(Task statement)
From the listing below, extract each line containing the string "fill".

(Study material)
***
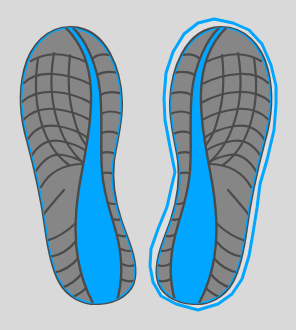
<!DOCTYPE html>
<html lang="en">
<head>
<meta charset="utf-8">
<title>Shoe soles</title>
<style>
:root { --ground: #d9d9d9; --gap: #dfdfdf; --rubber: #868686; --groove: #4b4b4b; --blue: #00a6ff; }
html, body { margin: 0; overflow: hidden; background: var(--ground); }
svg { display: block; width: 296px; height: 330px; }
.rim { fill: var(--groove); stroke: var(--groove); stroke-width: 2; }
.tread { fill: var(--rubber); stroke: var(--blue); stroke-width: 1.5; }
.grooves { fill: none; stroke: var(--groove); stroke-width: 2.2; stroke-linecap: round; }
.stripe { fill: var(--blue); stroke: var(--groove); stroke-width: 2.4; }
.contour { fill: var(--gap); stroke: var(--blue); stroke-width: 3; stroke-linejoin: round; }
</style>
</head>
<body>
<svg viewBox="0 0 296 330" role="img" aria-label="Pair of shoe soles, the right one with a blue contour">
  <defs>
    <path id="tread-shape" d="M70 28C47 28 31 47 25 72C19 96 22 117 28 140C36 170 42 197 46 227C49 249 53 268 60 281C68 296 83 304 99 303C115 302 131 294 134 278C137 259 126 238 120 219C113 198 110 180 113 161C116 140 122 122 121 101C120 73 107 30 70 28Z"/>
    <clipPath id="tread-clip"><use href="#tread-shape"/></clipPath>
    <g id="sole">
      <path class="rim" d="M72 27C48 26 30 45 24 70C18 95 20 117 27 141C35 171 41 198 45 228C48 250 52 269 59 282C67 297 83 305 99 304C117 303 133 294 135 278C138 258 127 238 121 219C114 198 112 180 114 161C117 140 123 122 122 101C121 72 108 28 72 27Z"/>
      <use class="tread" href="#tread-shape"/>
      <g clip-path="url(#tread-clip)">
        <g class="grooves">
          <path d="M31 61Q54 47 86 62"/>
          <path d="M24 83Q34 73 53 74T90 84"/>
          <path d="M22 102Q34 91 54 92T91 103"/>
          <path d="M23 120Q36 107 55 109T90 120"/>
          <path d="M28 139Q38 123 57 126T88 138"/>
          <path d="M32 155Q43 138 60 141T86 151"/>
          <path d="M36 171Q48 152 63 155T84 163"/>
          <path d="M41 187Q53 165 82 164"/>
          <path d="M54 53Q47 93 59 126Q66 147 83 163"/>
          <path d="M38 58Q33 92 40 118Q48 150 69 165"/>
          <path d="M70 55Q66 92 74 118Q78 135 86 145"/>
          <path d="M43 215Q50 206 64 190"/>
          <path d="M46 241Q61 237 76 223"/>
          <path d="M49 257Q65 255 77 240"/>
          <path d="M53 273Q69 270 79 257"/>
          <path d="M61 288Q74 284 82 273"/>
          <path d="M70 298Q81 294 87 287"/>
          <path d="M93 58Q100 53 109 55"/>
          <path d="M97 75Q106 70 118 73"/>
          <path d="M100 95Q109 90 123 94"/>
          <path d="M101 114Q110 109 122 114"/>
          <path d="M102 133Q110 130 119 134"/>
          <path d="M102 153Q108 151 116 154"/>
          <path d="M103 173Q108 172 114 174"/>
          <path d="M109 203Q113 205 119 203"/>
          <path d="M113 219Q119 221 124 218"/>
          <path d="M118 235Q124 238 131 234"/>
          <path d="M121 249Q129 253 136 249"/>
          <path d="M122 264Q130 268 138 264"/>
          <path d="M121 279Q128 283 137 280"/>
        </g>
        <path class="stripe" d="M64 26C79 40 90 62 91 92C92 124 84 158 79 188C75 214 74 237 78 259C81 277 86 291 95 307L115 307C122 287 124 264 117 236C112 215 104 198 102 171C100 144 103 119 100 91C97 64 85 38 71 26Z"/>
      </g>
    </g>
  </defs>
  <rect width="296" height="330" fill="var(--ground)"/>
  <use href="#sole"/>
  <polygon class="contour" points="214,19 198,23 184,34 173,52 166,73 164,98 165,120 170,147 175,172 171,189 167,207 158,229 151,249 150,266 153,282 161,296 176,304 198,310 218,304 232,294 242,279 249,256 253,233 257,208 260,184 267,160 274,130 276,104 276,86 271,65 262,44 249,30 233,23"/>
  <use href="#sole" transform="translate(292) scale(-1 1)"/>
</svg>
</body>
</html>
***
(Final answer)
.rim { fill: var(--groove); stroke: var(--groove); stroke-width: 2; }
.tread { fill: var(--rubber); stroke: var(--blue); stroke-width: 1.5; }
.grooves { fill: none; stroke: var(--groove); stroke-width: 2.2; stroke-linecap: round; }
.stripe { fill: var(--blue); stroke: var(--groove); stroke-width: 2.4; }
.contour { fill: var(--gap); stroke: var(--blue); stroke-width: 3; stroke-linejoin: round; }
  <rect width="296" height="330" fill="var(--ground)"/>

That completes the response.